Discussions with dealers suggest that a shift towards cars such as ‘Swift’, ‘Celerio’ and ‘Dzire’ is aided by rising aspirations, better road infrastructure and increasing rural incomes. MSIL by far remains the most popular brand in rural areas and having a dealer infrastructure/outlet helps build customer confidence. While Hyundai closely follows MSIL dealers in setting up sales outlets, other brands are still far away from matching MSIL’s network, service cost, parts’ availability and cost of ownership.

Commercial vehicles: After witnessing a prolonged phase of muted growth between FY13 and FY17, the LCV segment has had four consecutive quarters of 20 per cent+ YoY growth. The prevalence of unemployment was highlighted as the primary growth driver since owning an LCV provides an opportunity to engage in some commercial activity and earn a livelihood. Rapid growth in e-commerce has demanded a robust infrastructure for last-mile connectivity.

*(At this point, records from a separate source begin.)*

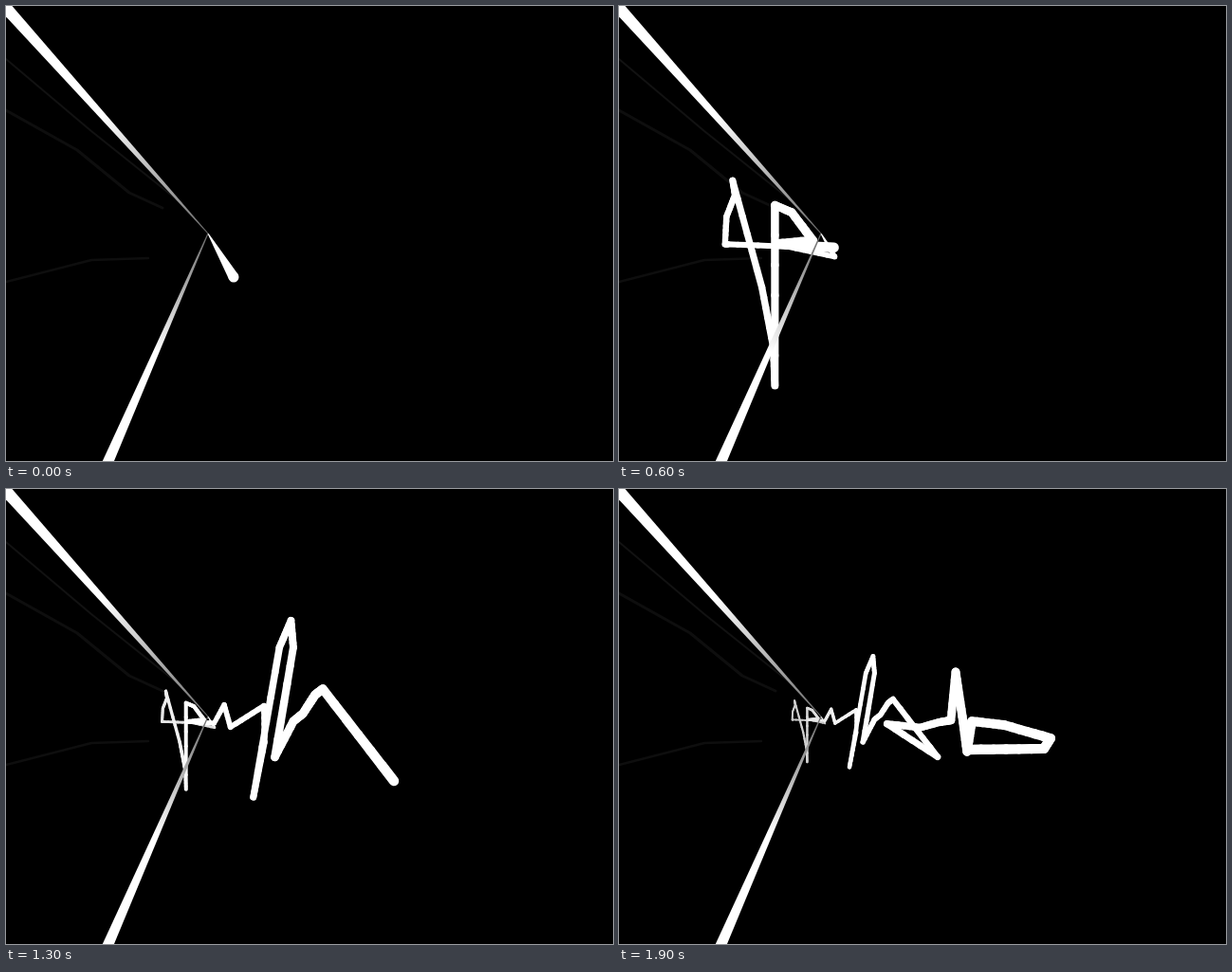
Animation, 640 px wide and 480 px high, one loop 2 s. Source, as an HTML page with a canvas:

```html
<!DOCTYPE html>
<html lang="en">
<head>
<meta charset="utf-8">
<title>Receding scribble</title>
<style>
  html, body { margin: 0; width: 100%; height: 100%; overflow: hidden; background: black; }
  canvas { display: block; }
</style>
</head>
<body>
<canvas id="stage" width="640" height="480"></canvas>
<script>
const stage = document.getElementById('stage');
const ctx = stage.getContext('2d');
const LOOP = 2000, STEP = 100, SLOWDOWN = 1500, PEN = 10.5, PIECES = 6;
const eye = { x: 213, y: 240 };

// Everything drawn shrinks towards the eye, more slowly near the end.
const scaleAt = t =>
  0.9 ** (Math.min(t, SLOWDOWN) / STEP) * 0.938 ** (Math.max(t - SLOWDOWN, 0) / STEP);

// One pen leg per step; coordinates are as they look at the time `seen`.
const letters = [
  { seen: 400, legs: ['170,257 92,254', '88,254 90,218 101,190 98,171', '136,310 151,388 153,438', '153,203'] },
  { seen: 800, legs: ['188,222 206,246', '175,249 224,252', '242,219 253,259', '313,221 314,286'] },
  { seen: 1100, legs: ['272,345', '306,150 321,115', '324,150 300,293'] },
  { seen: 1300, legs: ['303,245 313,237 326,217', '334,211 409,308'] },
  { seen: 1500, legs: ['303,250', '348,255 373,248'] },
  { seen: 1900, legs: ['350,244', '355,193 362,240', '367,277 372,245 406,249', '455,263 448,274 368,275'] }
];

const start = { t: 0, x: 27, y: 46 };
const distance = (a, b) => Math.hypot(b.x - a.x, b.y - a.y);
const mix = (a, b, k) => a + (b - a) * k;
const between = (a, b, k) => ({ t: mix(a.t, b.t, k), x: mix(a.x, b.x, k), y: mix(a.y, b.y, k) });

// Lay out the legs around the eye and time their points by the distance covered.
function buildPath() {
  const path = [start];
  let begin = 0;
  for (const { seen, legs } of letters) {
    for (const leg of legs) {
      let length = 0, last = path[path.length - 1];
      const points = leg.split(' ').map(pair => {
        const [x, y] = pair.split(',').map(Number);
        const point = { x: (x - eye.x) / scaleAt(seen), y: (y - eye.y) / scaleAt(seen) };
        length += distance(last, point);
        last = point;
        return { ...point, length };
      });
      path.push(...points.map(p => ({ x: p.x, y: p.y, t: begin + STEP * p.length / length })));
      begin += STEP;
    }
  }
  return path;
}
const path = buildPath();

function line(points, width, color) {
  ctx.lineWidth = width;
  ctx.strokeStyle = color;
  ctx.stroke(new Path2D('M' + points));
}

function wedge(x, y, width, fill) {
  const len = distance(eye, { x, y }), r = width / 2;
  const nx = (eye.y - y) / len, ny = (x - eye.x) / len;
  ctx.fillStyle = fill;
  ctx.beginPath();
  ctx.moveTo(eye.x + nx / 2, eye.y + ny / 2);
  ctx.lineTo(x + nx * r, y + ny * r);
  ctx.lineTo(x - nx * r, y - ny * r);
  ctx.lineTo(eye.x - nx / 2, eye.y - ny / 2);
  ctx.fill();
  ctx.beginPath();
  ctx.arc(x, y, r, 0, Math.PI * 2);
  ctx.fill();
}

function ray(x, y, width) {
  const shade = ctx.createLinearGradient(eye.x, eye.y, x, y);
  shade.addColorStop(0, 'dimgray');
  shade.addColorStop(0.5, 'white');
  wedge(x, y, width, shade);
}

function drawPath(now) {
  const scale = scaleAt(now);
  for (let i = 1; i < path.length; i++) {
    for (let j = 0; j < PIECES; j++) {
      const a = between(path[i - 1], path[i], j / PIECES);
      const b = between(path[i - 1], path[i], (j + 1) / PIECES);
      if (b.t > now + 0.01) return;
      const width = PEN * scale / scaleAt(b.t);
      ctx.lineWidth = width;
      ctx.strokeStyle = `hsl(0 0% ${Math.min(100, 60 + width * 10)}%)`;
      ctx.beginPath();
      ctx.moveTo(eye.x + a.x * scale, eye.y + a.y * scale);
      ctx.lineTo(eye.x + b.x * scale, eye.y + b.y * scale);
      ctx.stroke();
    }
  }
}

function draw(now) {
  ctx.clearRect(0, 0, stage.width, stage.height);
  ctx.lineCap = ctx.lineJoin = 'round';
  line('0 56L90 132L185 208', 2, '#121212');
  line('0 110L75 152L130 197L165 213', 3, '#0e0e0e');
  line('0 291L90 268L150 266', 2.5, '#0e0e0e');

  const scale = scaleAt(now);
  wedge(eye.x + start.x * scale, eye.y + start.y * scale, 11 * scale, 'white');
  drawPath(now);
  ray(-9, -8, 13);
  ray(104, 489, 11.5);
}

const origin = performance.now();
function tick() {
  const elapsed = (performance.now() - origin) % LOOP;
  draw(Math.floor(elapsed / STEP) * STEP);
  requestAnimationFrame(tick);
}
tick();
</script>
</body>
</html>
```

GST implementation has catalysed wid­espread adoption of the hub and

spoke model in the country. Unsurprisingly, the revival in the LCV segment since Q2FY18 has coincided with this shift. As per feedback, MSIL has been rather aggressive with the Super Carry model.

Tractors: The second quarter is seasonally weak for tractor sales in India. In addition, concerns around unseasonal rainfall affecting crop yield, higher-than-expected replacement demand, delays in payment of subsidies and weak non-farm income in some states affected tractor sales growth in Q2FY19. Ho­w­­ever, long-term structural drivers remain intact. Normal monsoons in most states and healthy crop production are expected to drive robust demand for FY19.


Rural housing accounts for a major share of cement volumes in India, 35 per cent of the overall cement demand. The cement volume is expected to grow at 8 per cent over FY17-21E on the back of growth in Housing and Infrastructure segments. Housing is expected to post a 9 per cent volume CAGR, led by rural housing, which is expected to benefit from government schemes targeting the construction of 29 million houses by 2022. Urban housing (30 per cent volume share) is expected to benefit on account of government schemes promoting affordable housing. Cheaper availability of funds under CLSS is expected to spur growth in urban areas, especially in economically weak segments (EWS) and low income groups (LIGs). While the demand outlook is favourable, players have a supply pipeline that would get activated as the volume growth comes through, leading to a delay in narrowing the demand-supply gap. JM Financial belives that the sector should enter an upcycle only by FY25-26 owing to the supply surplus in the market.

Source: JM Financial